“If the Government steamrollers ahead with its plans to redefine marriage, then hundreds of thousands of people could be thrown out of their jobs unless they agree to endorse gay marriage.”

To read the entire article above, CLICK HERE.

From "European Court of Human Rights rules against Christians in conscience cases" by Hilary White, 1/16/13

Sophia Kuby of the European Dignity Watch NGO called the ruling a case of “obsessive political correctness trumping religious freedom.” These “equality and diversity” policies, she said, while claiming to be about safeguarding freedoms are having the opposite effect.

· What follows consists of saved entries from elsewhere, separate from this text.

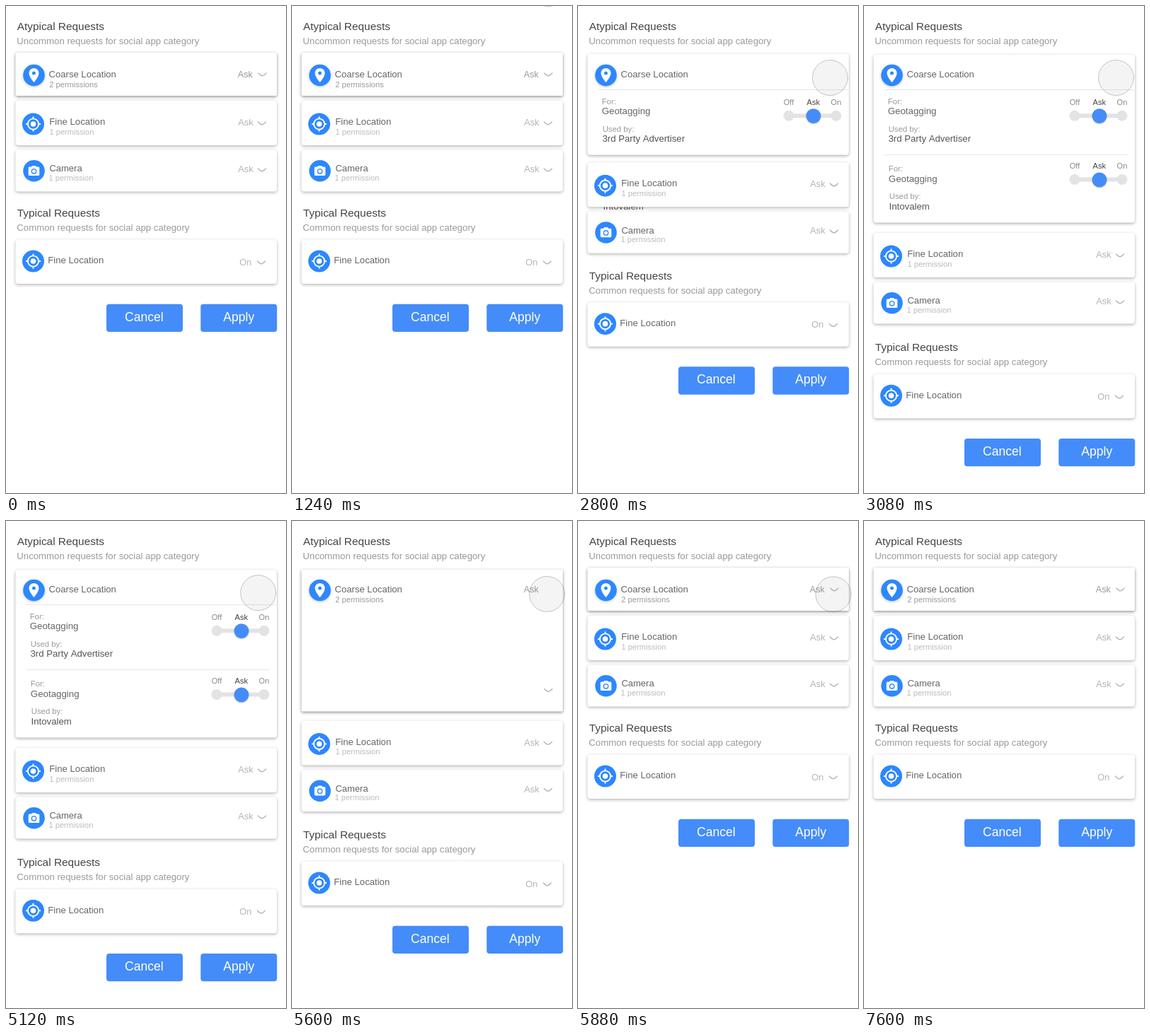
An HTML page with a canvas for the animation above (8.24 s loop, 396 by 689 pixels).

```html
<!DOCTYPE html>
<html lang="en">
<head>
<meta charset="utf-8">
<title>Permission requests</title>
<style>
  html, body { margin: 0; width: 100%; height: 100%; overflow: hidden; background: #fff; }
  canvas { display: block; width: 396px; height: 689px; }
</style>
</head>
<body>
<canvas id="stage"></canvas>
<script>
const W = 396, H = 689, LOOP = 8240, STEP = 40;
const BLUE = '#448cfa', ICON_BLUE = '#2d87ff';
const OPEN = 2717, CLOSE = 5552, SLIDE = 300;

const canvas = document.getElementById('stage');
const ctx = canvas.getContext('2d');
const dpr = window.devicePixelRatio || 1;
canvas.width = W * dpr;
canvas.height = H * dpr;

const PIN = new Path2D('M12 2C8.13 2 5 5.13 5 9c0 5.25 7 13 7 13s7-7.75 7-13c0-3.87-3.13-7-7-7z' +
  'M12 11.5a2.5 2.5 0 1 1 0-5 2.5 2.5 0 0 1 0 5z');
const CAMERA = new Path2D('M9 2L7.2 4H4a2 2 0 0 0-2 2v12a2 2 0 0 0 2 2h16a2 2 0 0 0 2-2V6' +
  'a2 2 0 0 0-2-2h-3.2L15 2zM12 17a5 5 0 1 1 0-10 5 5 0 0 1 0 10z');

// Touch moves: start, end, target x, target y
const TOUCH_START = [363, -30];
const TOUCH = [
  [1170, 1720, 360.5, 95.5],
  [1930, 2040, 355.5, 101.5],
  [2450, 2560, 356.5, 101.5],
  [5090, 5280, 360.5, 103.2],
  [5540, 5700, 361.2, 103.7],
  [7010, 7600, 372, -30]
];

const clamp = v => Math.max(0, Math.min(1, v));
const mix = (a, b, p) => a + (b - a) * p;
const smooth = v => v * v * (3 - 2 * v);

function ease(x) {
  if (x <= 0 || x >= 1) return clamp(x);
  const bezier = (a, b, u) => 3 * a * u * (1 - u) ** 2 + 3 * b * u * u * (1 - u) + u ** 3;
  let lo = 0, hi = 1;
  for (let i = 0; i < 24; i++) {
    const mid = (lo + hi) / 2;
    if (bezier(0.25, 0.25, mid) < x) lo = mid; else hi = mid;
  }
  return bezier(0.1, 1, lo);
}

function text(str, x, y, size, color) {
  ctx.font = size + 'px "Liberation Sans", Arial, sans-serif';
  ctx.fillStyle = color;
  ctx.fillText(str, x, y);
}

function disc(x, y, r, color) {
  ctx.beginPath();
  ctx.arc(x, y, r, 0, Math.PI * 2);
  ctx.fillStyle = color;
  ctx.fill();
}

function box(x, y, w, h, r, color) {
  ctx.beginPath();
  ctx.roundRect(x, y, w, h, r);
  ctx.fillStyle = color;
  ctx.fill();
}

function shadow(alpha, dy, blur) {
  ctx.shadowColor = `rgba(0,0,0,${alpha})`;
  ctx.shadowOffsetY = dy * dpr;
  ctx.shadowBlur = blur * dpr;
}

function shadowed(alpha, dy, blur, draw) {
  ctx.save();
  shadow(alpha, dy, blur);
  draw();
  ctx.restore();
}

function card(top, bottom, alpha = 0.3, r = 4) {
  shadowed(alpha, 1.5, 4, () => box(13.5, top, 369.5, bottom - top, r, '#fff'));
}

function chevron(x, y) {
  ctx.beginPath();
  ctx.moveTo(x - 5.5, y - 2);
  ctx.quadraticCurveTo(x - 2, y + 1.7, x, y + 1.7);
  ctx.quadraticCurveTo(x + 2, y + 1.7, x + 5.5, y - 2);
  ctx.lineWidth = 1.5;
  ctx.lineCap = 'round';
  ctx.strokeStyle = '#b8b8b8';
  ctx.stroke();
}

function glyph(path, x, y, scale, midY) {
  ctx.save();
  ctx.translate(x, y);
  ctx.scale(scale, scale);
  ctx.translate(-12, -midY);
  ctx.fillStyle = '#fff';
  ctx.fill(path);
  ctx.restore();
}

function target(x, y) {
  disc(x, y, 15.5, ICON_BLUE);
  disc(x, y, 3.8, '#fff');
  ctx.beginPath();
  ctx.arc(x, y, 7.6, 0, Math.PI * 2);
  for (const [dx, dy] of [[1, 0], [0, 1], [-1, 0], [0, -1]]) {
    ctx.moveTo(x + dx * 7.6, y + dy * 7.6);
    ctx.lineTo(x + dx * 10.5, y + dy * 10.5);
  }
  ctx.lineWidth = 1.9;
  ctx.lineCap = 'butt';
  ctx.strokeStyle = '#fff';
  ctx.stroke();
}

function heading(title, sub, y) {
  text(title, 15.7, y, 15.4, '#444');
  text(sub, 15.3, y + 20, 13.2, '#999');
}

function divider(y, right) {
  ctx.fillStyle = '#e6e6e6';
  ctx.fillRect(28, y, right - 28, 1);
}

function slider(y) {
  text('Off', 290.7, y - 15.5, 11.1, '#888');
  text('Ask', 323.5, y - 15.5, 11.1, '#444');
  text('On', 357.6, y - 15.5, 11.1, '#888');
  ctx.fillStyle = '#e3e3e3';
  ctx.fillRect(298, y - 3, 67, 6);
  disc(298, y, 7.5, '#e3e3e3');
  disc(365, y, 7.5, '#e3e3e3');
  shadowed(0.25, 1, 2, () => disc(333, y + 0.3, 10.4, BLUE));
}

function detail(x, y, user) {
  text('For:', x, y, 11.3, '#999');
  text('Geotagging', x, y + 14.3, 13.3, '#666');
  text('Used by:', x + 1, y + 39, 11.3, '#999');
  text(user, x + 0.8, y + 53.5, 13.2, '#555');
}

function coarseCard(p, expanded) {
  const bottom = mix(127, 306.5, p);
  card(mix(66, 69, p), bottom, expanded ? 0.33 : 0.45, expanded ? 4 : 2);
  shadowed(0.22, 1, 4, () => disc(39.5, 98, 15.3, ICON_BLUE));
  glyph(PIN, 39.5, 98, 1, 12);
  text('Coarse Location', 60.5, 101.3, 13.1, '#666');
  if (expanded) {
    divider(118, 382);
    detail(33.7, 138.5, '3rd Party Advertiser');
    slider(155.3);
    divider(210, 373);
    detail(34.8, 234.3, 'Intovalem');
    slider(245.5);
  } else {
    text('2 permissions', 61.3, 115, 11.1, '#999');
    text('Ask', 327.8, 101.3, 12.6, '#999');
    chevron(362.5, bottom - 30);
  }
}

function listCards(dy) {
  ctx.save();
  ctx.translate(0, dy);
  card(134, 197);
  target(38.5, 167);
  text('Fine Location', 61.3, 168.3, 13.15, '#666');
  text('1 permission', 61.5, 181.5, 11.1, '#bbb');
  text('Ask', 328.3, 169.3, 12.8, '#b4b4b4');
  chevron(362, 166);

  card(203.5, 262.5);
  disc(39.5, 233.3, 15.3, ICON_BLUE);
  glyph(CAMERA, 39.5, 233, 0.78, 11);
  disc(39.5, 233.8, 2.5, '#fff');
  text('Camera', 61.4, 234.4, 13, '#666');
  text('1 permission', 60.5, 246.7, 11.1, '#bbb');
  text('Ask', 328.3, 235.3, 12.8, '#b4b4b4');
  chevron(362, 232);
  ctx.restore();
}

function button(label, x, labelX) {
  box(x, 421.7, 108, 39.3, 4, BLUE);
  text(label, labelX, 445.7, 17.6, '#fff');
}

function lowerPart(dy) {
  ctx.save();
  ctx.translate(0, dy);
  heading('Typical Requests', 'Common requests for social app category', 298);
  card(330.5, 393);
  target(38.5, 361);
  text('Fine Location', 59.3, 364.2, 13.15, '#666');
  text('On', 330.3, 366.5, 12.8, '#b4b4b4');
  chevron(361, 363);
  button('Cancel', 142, 168);
  button('Apply', 275.3, 307.3);
  ctx.restore();
}

function touch(t) {
  let [x, y] = TOUCH_START;
  for (const [from, to, nx, ny] of TOUCH) {
    const p = smooth(clamp((t - from) / (to - from)));
    x = mix(x, nx, p);
    y = mix(y, ny, p);
  }
  disc(x, y, 25, 'rgba(120,120,120,0.08)');
  ctx.lineWidth = 1;
  ctx.strokeStyle = 'rgba(120,120,120,0.42)';
  ctx.stroke();
}

function draw(t) {
  const p = ease((t - OPEN) / SLIDE) - ease((t - CLOSE) / SLIDE);
  ctx.setTransform(dpr, 0, 0, dpr, 0, 0);
  ctx.fillStyle = '#fff';
  ctx.fillRect(0, 0, W, H);
  heading('Atypical Requests', 'Uncommon requests for social app category', 34);
  coarseCard(p, t >= OPEN && t < CLOSE);
  listCards(187 * p);
  lowerPart(190.3 * p);
  touch(t);
}

const start = performance.now();
function tick() {
  const t = (performance.now() - start) % LOOP;
  draw(Math.floor(t / STEP) * STEP);
  requestAnimationFrame(tick);
}
tick();
</script>
</body>
</html>
```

It is an “obvious paradox” that they are “creating new discrimination against Christians,” she said. The ruling has “marked a new step in the discrimination against Christians who act according to their consciences or wear a non-controversial sign of their faith.”

Two of the justices dissented and issued a minority ruling saying, “The state is obliged to respect the individual’s freedom of conscience.”

“Instead of practising the tolerance of the ‘dignity for all’ it preached, the Borough of Islington pursued the doctrinaire line, the road of obsessive political correctness,” said the dissenting ruling. “It effectively sought to force the applicant to act against her conscience of face the extreme penalty of dismissal – something which … cannot be deemed necessary in a democratic society.”

To read the entire article above, CLICK HERE.

From "Human-rights panel: 'Gay' trumps 'faith'" by Alex Newman, World Net Daily 1/15/13

[GrĂ©gor Puppinck, Director of the European Center for Law and Justice, said] “The [court] majority obviously missed the fundamental difference between conscience and religion,” Puppinck told WND after the verdict was published. “Whereas the cases of Eweida and Chaplin are cases of ‘freedom of religion’ – freedom to wear religious items in public – the ones of Ladele and McFarlane are cases of ‘freedom of conscience,’ conscientious objection to homosexuality.”

“The state has the positive obligation not only to abstain from forcing someone to act against his moral conscience, but also to undertake positive measures to accommodate this person, as much as reasonably possible,” he continued.

“In the case of Ms. Ladele, the state not only forced her to celebrate same-sex unions, violating its negative obligation to respect individual conscience, but also made no effort to find a reasonable accommodation in order to respect her genuine conscientious objection, violating its positive obligation to respect individual conscience,” Puppinck said.

“It is not the same to force someone to abstain from wearing a religious item, and to force someone to act against his conscience, for example forcing someone to perform a homosexual union, or any other practice that can be genuinely considered as immoral such as abortion,” he concluded.

To read the entire article above, CLICK HERE.

Also read U.S. Supreme Court Allows Gay Agenda to Trump Parental Rights

In addition, read 'Gay Rights' Winning, Loss of Religious Liberty Documented - Washington Post writer demonstrates it's a "zero sum" game: Winning homosexual 'rights' means Christians must lose freedom of religion.